DOJ Inspector General Says Department Must Address Concerns About Politicization

November 17, 2021 Updated: November 18, 2021

The Department of Justice (DOJ) must address deepening concerns that it’s not insulated from political influence, the agency’s watchdog stated in a new report.

The DOJ failed to follow policies and procedures designed to protect it from accusations that it’s politicized or partially applying the law in a number of cases, including while investigating Donald Trump’s campaign during the 2016 election and in leaks to the media, Inspector General Michael Horowitz noted.

“Numerous national events in the past year have crystalized the urgency for the department to address this challenge in a meaningful way,” he wrote, including the discovery that the DOJ under the Trump administration obtained communications to and from members of Congress and accusations that protesters were cleared from Lafayette Square in Washington on June 1, 2020, for political purposes.

Such events “have all raised questions about the department’s objectivity and impartiality” and “negatively impacted the perception of the department as a fair administrator of justice,” Horowitz said.

As proof, the watchdog cited a 2020 poll from the Pew Research Center, which found favorable views of DOJ among Democrats dropped sharply during the Trump administration. Republican views grew more favorable during the same time.

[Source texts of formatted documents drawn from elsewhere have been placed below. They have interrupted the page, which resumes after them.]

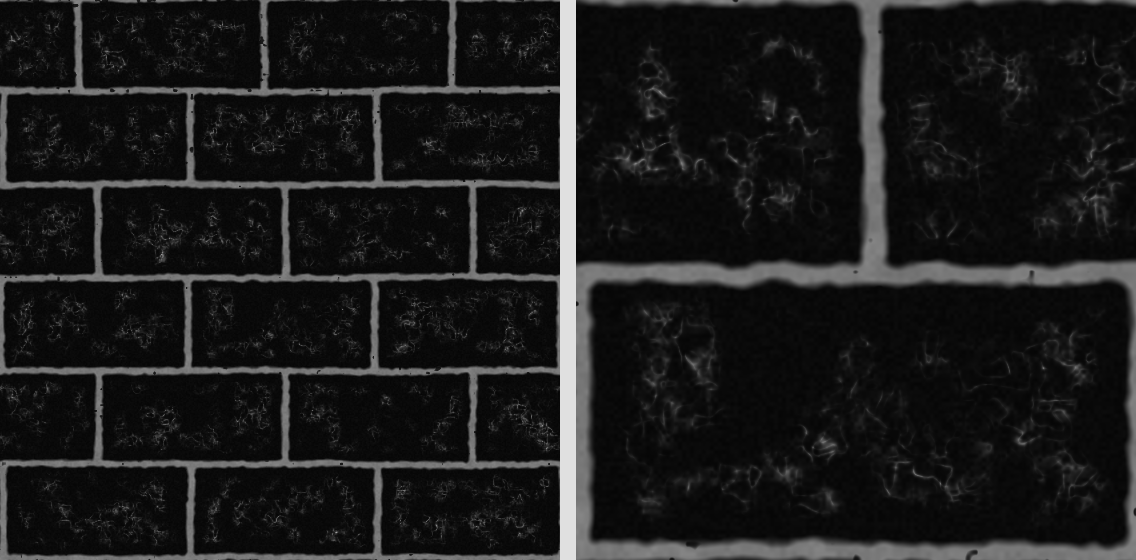
Left: the whole. Right: its middle third, enlarged.
Give the GLSL for this texture map, as a Shadertoy shader.

```glsl
const vec2  BRICKS = vec2(3.0, 6.0);             // repeats across and down
const float ROW_SHIFT[6] = float[6](0.02, 0.53, 0.005, 0.53, 0.02, 0.42);
const float BED_OFFSET = 0.0045;                 // height of the lowest bed joint
const vec2  JOINT_HALF = vec2(0.0062, 0.0056);   // half widths: upright, bed
const float CORNER = 0.006;
const float EDGE_SOFT = 0.0032;
const float BRICK_GREY = 0.030;
const float GRAIN_GAIN = 0.026;
const float VEIN_GAIN = 0.36;
const float MORTAR_GREY = 0.475;
const float VEIN_INSET = 0.032;                  // clean margin around each face

float hash(vec2 cell, float seed) {
    uvec2 q = uvec2(ivec2(cell)) * uvec2(1597334673u, 3812015801u);
    uint h = (q.x ^ q.y ^ (uint(seed) * 2654435769u)) * 1597334673u;
    h = (h ^ (h >> 15)) * 2246822519u;
    h ^= h >> 13;
    return float(h & 0xffffffu) / 16777215.0;
}

// Value noise that wraps after one canvas
float noise(vec2 uv, float freq, float seed) {
    vec2 p = uv * freq;
    vec2 i = floor(p), f = p - i;
    f = f * f * (3.0 - 2.0 * f);
    vec2 a = mod(i, freq), b = mod(i + 1.0, freq);
    return mix(mix(hash(a, seed), hash(vec2(b.x, a.y), seed), f.x),
               mix(hash(vec2(a.x, b.y), seed), hash(b, seed), f.x), f.y);
}

vec2 noise2(vec2 uv, float freq, float seed) {
    return vec2(noise(uv, freq, seed), noise(uv, freq, seed + 1.0)) - 0.5;
}

float roundedBox(vec2 p, vec2 halfSize, float radius) {
    vec2 q = abs(p) - halfSize + radius;
    return length(max(q, 0.0)) + min(max(q.x, q.y), 0.0) - radius;
}

// Signed distance to the brick face, negative inside
float brickDistance(vec2 uv) {
    vec2 p = uv * BRICKS;
    p.y -= BED_OFFSET * BRICKS.y;
    int row = int(mod(floor(p.y), BRICKS.y));
    p.x -= ROW_SHIFT[row];
    vec2 local = (fract(p) - 0.5) / BRICKS;
    return roundedBox(local, 0.5 / BRICKS - JOINT_HALF, CORNER);
}

float brickFace(vec2 uv, float depth) {
    float grain = noise(uv, 420.0, 20.0);
    float inset = smoothstep(0.35, 1.0, depth / VEIN_INSET
                             + 0.5 * (noise(uv, 45.0, 21.0) - 0.5));

    // Crackled veins gathered in patches
    vec2 bent = uv + 0.008 * noise2(uv, 90.0, 22.0);
    float ridge = 1.0 - abs(2.0 * noise(bent, 125.0, 24.0) - 1.0);
    float fineRidge = 1.0 - abs(2.0 * noise(bent, 230.0, 25.0) - 1.0);
    float veins = pow(ridge, 3.0) * (0.25 + 0.9 * fineRidge * fineRidge);
    float patches = smoothstep(0.32, 0.95, 0.7 * noise(uv, 42.0, 26.0)
                                         + 0.3 * noise(uv, 85.0, 27.0));
    float blotch = smoothstep(0.8, 1.0, noise(uv, 58.0, 28.0)) * patches;

    float grey = BRICK_GREY + GRAIN_GAIN * (grain - 0.3);
    grey += inset * VEIN_GAIN * patches * veins * (0.45 + 1.1 * grain);
    return grey + inset * 0.16 * blotch * (0.5 + grain);
}

float mortarFace(vec2 uv) {
    float mottling = noise(uv, 75.0, 40.0) - 0.5;
    float grit = noise(uv, 300.0, 41.0) - 0.5;
    return MORTAR_GREY + 0.06 * mottling + 0.05 * grit;
}

// Dark chips, most frequent in the upper courses
float mortarWear(vec2 uv) {
    float age = smoothstep(0.72, 1.0, uv.y);
    float region = noise(uv, 23.0, 50.0);
    float chips = noise(uv, 105.0, 51.0) * 0.65 + noise(uv, 210.0, 52.0) * 0.35;
    float limit = 0.82 - 0.16 * age - 0.12 * smoothstep(0.6, 0.95, region);
    return smoothstep(limit, limit + 0.12, chips);
}

void mainImage(out vec4 fragColor, in vec2 fragCoord) {
    vec2 uv = fragCoord / iResolution.xy;
    float pixel = 1.0 / min(iResolution.x, iResolution.y);

    // Uneven courses and ragged brick edges
    vec2 warped = uv + 0.0045 * noise2(uv, 7.0, 1.0)
                     + 0.0032 * noise2(uv, 42.0, 3.0)
                     + 0.0030 * noise2(uv, 120.0, 5.0);
    float dist = brickDistance(warped);

    float soft = max(EDGE_SOFT, pixel);
    float joint = smoothstep(-soft, soft, dist);
    joint *= 1.0 - 0.85 * mortarWear(uv);

    float grey = mix(brickFace(uv, -dist), mortarFace(uv), joint);
    fragColor = vec4(vec3(clamp(grey, 0.0, 1.0)), 1.0);
}
```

DOJ officials didn’t respond to requests by The Epoch Times for comment.

Critics on both the left and right have said the DOJ in recent years has acted wrongfully. Democrats repeatedly criticized the department during the Trump era, including over its bid to lower the jail sentence of Trump ally Roger Stone. Republicans also found problems with the agency, in particular over its handling of the probe into whether Trump’s campaign colluded with Russia that relied heavily on the now-discredited Steele dossier.

Epoch Times Photo
Attorney General Merrick Garland testifies at a Senate Judiciary Committee hearing in Washington on Oct. 27, 2021. (Tom Brenner/AFP via Getty Images)

Just this week, fresh strong reactions were triggered after a whistleblower said internal documents showed the DOJ used counterterrorism tools against parents.

The documents “prove that the FBI was, in fact, using counterterrorism tools to investigate concerned parents who have attended school board meetings—which directly contradicts Attorney General Merrick Garland’s sworn congressional testimony,” Parents Defending Education said in a statement.

Sen. Chuck Grassley (R-Iowa), the ranking Republican on the Senate Judiciary Committee, told The Epoch Times that the DOJ “has had a cloud hanging over its credibility for years.”

“From the [Hillary] Clinton email investigation to the Russia probe and targeting parents exercising their First Amendment rights at school board meetings, there’s not been much to boost the public’s confidence that DOJ is apolitical. The inspector general’s assessment seems right on the money to me,” he wrote in an email.

“I hope the department, and its components like the FBI, begin turning a corner to regain some of their previous non-partisan, beyond-reproach reputations. The inspector general also said that he needs testimonial subpoena authority and the ability to independently investigate attorney misconduct. Those two things will go a long way toward ensuring bad apples at FBI and the department are truly held accountable.”

Zachary Stieber
Zachary Stieber covers U.S. news and stories relating to the COVID-19 pandemic. He is based in Maryland.